    Liberal media spent the years of this administration standing up for gay marriage, and maintaining a pep rally for the middle class, with occasional shouts of “BLM!” While BLM, with it’s focus on police violence, is a critically important issue, it was made quite clear that the lives of the majority of victims of police violence, who have been poor/white, don’t matter.

    This isn’t a game. This is real life. Many felt that the years of the Obama administration represented our last chance to pull people together, for the common good. The proverbial masses have only been more deeply split apart over the past eight years.

  • DHFabian

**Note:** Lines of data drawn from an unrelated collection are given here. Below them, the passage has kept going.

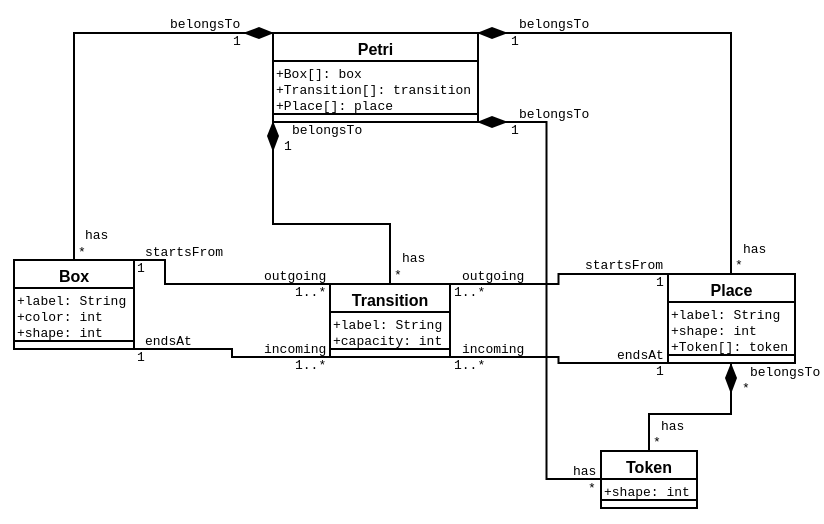
<!DOCTYPE html>
<html lang="en">
<head>
<meta charset="utf-8">
<title>Petri net class diagram</title>
<style>
:root {
  --ink: #000;
  --paper: #fff;
  --stroke: 2px;
}
* { box-sizing: border-box; margin: 0; padding: 0; }
html, body { width: 824px; height: 524px; overflow: hidden; background: var(--paper); }
.diagram {
  position: relative;
  width: 824px;
  height: 524px;
  overflow: hidden;
  color: var(--ink);
  font: 13px/16px "Liberation Mono", monospace;
}
.connectors { position: absolute; inset: 0; }
.connectors .line { fill: none; stroke: var(--ink); stroke-width: 2; }
.connectors .diamond { fill: var(--ink); }

.class {
  position: absolute;
  display: grid;
  grid-template-rows: 28px 1fr 6px;
  border: var(--stroke) solid var(--ink);
  white-space: nowrap;
}
.class h2 {
  padding-top: 5px;
  border-bottom: var(--stroke) solid var(--ink);
  font: bold 16px/21px "Liberation Sans", sans-serif;
  text-align: center;
}
.class ul {
  min-height: 0;
  padding: 5px 0 0 2px;
  border-bottom: var(--stroke) solid var(--ink);
  list-style: none;
}
.petri { left: 272px; top: 32px; width: 207px; height: 91px; }
.box { left: 13px; top: 259px; width: 122px; height: 91px; }
.transition { left: 329px; top: 283px; width: 122px; height: 75px; }
.place { left: 667px; top: 273px; width: 129px; height: 91px; }
.token { left: 600px; top: 450px; width: 98px; height: 59px; }

.labels span { position: absolute; left: var(--x); top: var(--y); white-space: nowrap; }
</style>
</head>
<body>
<main class="diagram">
  <svg class="connectors" width="824" height="524" viewBox="0 0 824 524" aria-hidden="true">
    <defs>
      <polygon id="composition" class="diamond" points="0,0 15,-6 31,0 15,6"/>
    </defs>
    <g class="line">
      <path d="M273 33H74V260"/>
      <path d="M478 33H731V274"/>
      <path d="M478 122H546.5V479H601"/>
      <path d="M273 122V224H390V284"/>
      <path d="M134 260H165V284H330"/>
      <path d="M134 349H232V357H330"/>
      <path d="M450 284H558.5V274H668"/>
      <path d="M450 357H558.5V363H668"/>
      <path d="M731 363V414H649V451"/>
    </g>
    <use href="#composition" transform="translate(274 33) rotate(180)"/>
    <use href="#composition" transform="translate(477 33)"/>
    <use href="#composition" transform="translate(477 122)"/>
    <use href="#composition" transform="translate(273 121) rotate(90)"/>
    <use href="#composition" transform="translate(731 363) rotate(90)"/>
  </svg>

  <section class="class petri">
    <h2>Petri</h2>
    <ul>
      <li>+Box[]: box</li>
      <li>+Transition[]: transition</li>
      <li>+Place[]: place</li>
    </ul>
  </section>

  <section class="class box">
    <h2>Box</h2>
    <ul>
      <li>+label: String</li>
      <li>+color: int</li>
      <li>+shape: int</li>
    </ul>
  </section>

  <section class="class transition">
    <h2>Transition</h2>
    <ul>
      <li>+label: String</li>
      <li>+capacity: int</li>
    </ul>
  </section>

  <section class="class place">
    <h2>Place</h2>
    <ul>
      <li>+label: String</li>
      <li>+shape: int</li>
      <li>+Token[]: token</li>
    </ul>
  </section>

  <section class="class token">
    <h2>Token</h2>
    <ul>
      <li>+shape: int</li>
    </ul>
  </section>

  <div class="labels">
    <!-- Petri to Box -->
    <span style="--x:170px;--y:17px">belongsTo</span>
    <span style="--x:233px;--y:34px">1</span>
    <span style="--x:85px;--y:228px">has</span>
    <span style="--x:78px;--y:245px">*</span>
    <!-- Petri to Place -->
    <span style="--x:519px;--y:17px">belongsTo</span>
    <span style="--x:511px;--y:34px">1</span>
    <span style="--x:743px;--y:242px">has</span>
    <span style="--x:735px;--y:258px">*</span>
    <!-- Petri to Token -->
    <span style="--x:519px;--y:107px">belongsTo</span>
    <span style="--x:511px;--y:123px">1</span>
    <span style="--x:573px;--y:464px">has</span>
    <span style="--x:588px;--y:481px">*</span>
    <!-- Petri to Transition -->
    <span style="--x:292px;--y:123px">belongsTo</span>
    <span style="--x:284px;--y:139px">1</span>
    <span style="--x:402px;--y:251px">has</span>
    <span style="--x:394px;--y:268px">*</span>
    <!-- Box to Transition -->
    <span style="--x:145px;--y:245px">startsFrom</span>
    <span style="--x:137px;--y:261px">1</span>
    <span style="--x:264px;--y:269px">outgoing</span>
    <span style="--x:295px;--y:285px">1..*</span>
    <span style="--x:145px;--y:334px">endsAt</span>
    <span style="--x:137px;--y:350px">1</span>
    <span style="--x:264px;--y:342px">incoming</span>
    <span style="--x:295px;--y:358px">1..*</span>
    <!-- Transition to Place -->
    <span style="--x:462px;--y:269px">outgoing</span>
    <span style="--x:454px;--y:285px">1..*</span>
    <span style="--x:585px;--y:258px">startsFrom</span>
    <span style="--x:656px;--y:275px">1</span>
    <span style="--x:462px;--y:342px">incoming</span>
    <span style="--x:454px;--y:358px">1..*</span>
    <span style="--x:617px;--y:348px">endsAt</span>
    <span style="--x:656px;--y:364px">1</span>
    <!-- Place to Token -->
    <span style="--x:750px;--y:365px">belongsTo</span>
    <span style="--x:742px;--y:381px">*</span>
    <span style="--x:661px;--y:419px">has</span>
    <span style="--x:653px;--y:435px">*</span>
  </div>
</main>
</body>
</html>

    Agree. On voting, though, both the D and R candidates were deeply opposed by much of their own voting bases. Roughly half of US voters voted third party or withheld their votes. Withholding one’s vote is not the same as “being too lazy to vote.” They concluded that a third party candidate has no chance in our duopoly, and between Trump and Clinton, there was no “lesser of the evils.”

    The Left have had no voice, other than an occasional whisper from the “labor left” — and they are (ironically) only about protecting the advantages of middle class workers, the better-off. If we had a left, they would have been shining a spotlight on our poverty crisis as proof of the failures of our deregulated capitalist state.

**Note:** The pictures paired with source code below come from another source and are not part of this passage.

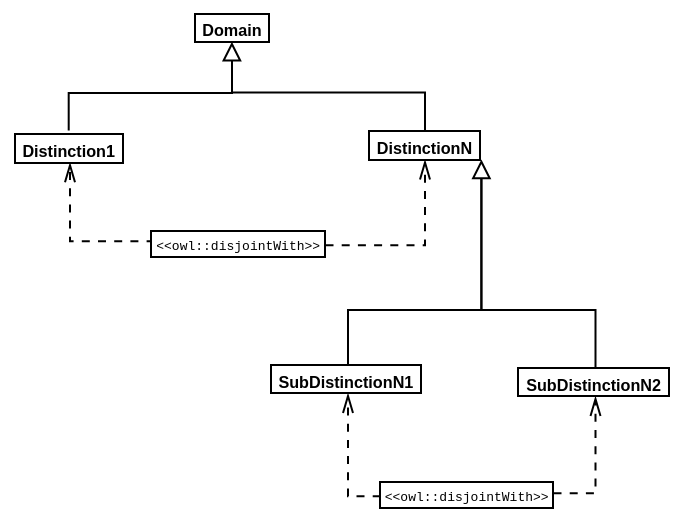
<!DOCTYPE html>
<html lang="en">
<head>
<meta charset="utf-8">
<title>Domain distinction diagram</title>
<style>
  :root { --ink: #000; --paper: #fff; }
  * { box-sizing: border-box; }
  html, body { margin: 0; background: var(--paper); }
  .diagram {
    position: relative;
    width: 684px;
    height: 524px;
    overflow: hidden;
    background: var(--paper);
    color: var(--ink);
  }
  .connectors { position: absolute; inset: 0; display: block; }
  .connectors path { fill: none; stroke: var(--ink); stroke-width: 2; }
  .connectors .dependency { stroke-dasharray: 8 8.2; }
  .connectors .triangle { fill: var(--paper); }
  .node {
    position: absolute;
    display: flex;
    align-items: center;
    justify-content: center;
    border: 2px solid var(--ink);
    background: var(--paper);
    white-space: nowrap;
  }
  .class {
    height: 30.4px;
    padding-top: 5px;
    font: bold 16.2px/18px "Liberation Sans", Arial, sans-serif;
  }
  .constraint {
    width: 175.6px;
    height: 28.4px;
    padding-top: 4px;
    font: 13px/15px "Liberation Mono", "Courier New", monospace;
  }
  .domain { left: 194.2px; top: 12.6px; width: 75.4px; }
  .distinction-1 { left: 13.8px; top: 133.3px; width: 109.8px; }
  .distinction-n { left: 367.6px; top: 130.3px; width: 113.8px; }
  .sub-n1 { left: 269.5px; top: 363.9px; width: 152.8px; }
  .sub-n2 { left: 517.2px; top: 367.1px; width: 152.8px; }
  .upper-disjoint { left: 150.4px; top: 230.1px; }
  .lower-disjoint { left: 378.9px; top: 481px; }
</style>
</head>
<body>
<main class="diagram">
  <svg class="connectors" width="684" height="524" viewBox="0 0 684 524" aria-hidden="true">
    <defs>
      <path id="inherit-head" class="triangle" d="M0 0L8.3 16.5H-8.3Z"/>
      <path id="depend-head" d="M-5 17L0 0L5 17"/>
    </defs>
    <g class="inheritance">
      <path d="M68.7 130.5V93H232V60"/>
      <path d="M425 131V92.5H232V60"/>
      <path d="M348 365V310H481.4V178"/>
      <path d="M595.5 368V310H481.4V178"/>
      <use href="#inherit-head" x="231.9" y="44"/>
      <use href="#inherit-head" x="481.4" y="161.7"/>
    </g>
    <g>
      <path class="dependency" d="M70 172V241.2H151"/>
      <path class="dependency" d="M325.5 245.2H425V168"/>
      <path class="dependency" d="M348 407.5V496.2H380"/>
      <path class="dependency" d="M553.5 493.2H595.5V402"/>
      <use href="#depend-head" x="70" y="165.3"/>
      <use href="#depend-head" x="425" y="162.5"/>
      <use href="#depend-head" x="348" y="396"/>
      <use href="#depend-head" x="595.5" y="399"/>
    </g>
  </svg>
  <div class="node class domain">Domain</div>
  <div class="node class distinction-1">Distinction1</div>
  <div class="node class distinction-n">DistinctionN</div>
  <div class="node constraint upper-disjoint">&lt;&lt;owl::disjointWith&gt;&gt;</div>
  <div class="node class sub-n1">SubDistinctionN1</div>
  <div class="node class sub-n2">SubDistinctionN2</div>
  <div class="node constraint lower-disjoint">&lt;&lt;owl::disjointWith&gt;&gt;</div>
</main>
</body>
</html>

  • DHFabian

    As the overall life expectancy of the US poor took a nosedive, when was the last time you heard liberals call for restoring the basic human rights (UN’s UDHR) of food and shelter to our desperately poor?

    As our attention began turning to the elections, Dems in Congress kicked off 2015 with a clear statement of their goals and priorities, voting to virtually end food stamps to the elderly poor and the disabled.

  • Aquifer

    It seems that your reply was much more in answer of my post below … but in any case …

    So why did they decide a 3rd party “has no chance”? Could it be because everyone, including just about all lefty sites, keep repeating this over and over, when, in fact it is nonsense?

  • il corvo

    Reminds me DH of the three 2012 debates, not one mention from Obama or Romney about the plight of the poor and disenfranchised. Nor was their a question or comment about ending the war in the Middle East. Comments about war were which candidate would be the most hawkish. When you take away the public posturing, what is left is that both parties take their marching orders from the same people, the ruling class.

  • corbyh

    Even Bernie is a damn military industrial complex tool if you look at his voting record and even some of his rhetoric. e.g. “We need more countries to help us keep bombing the middle east.” (paraphrased)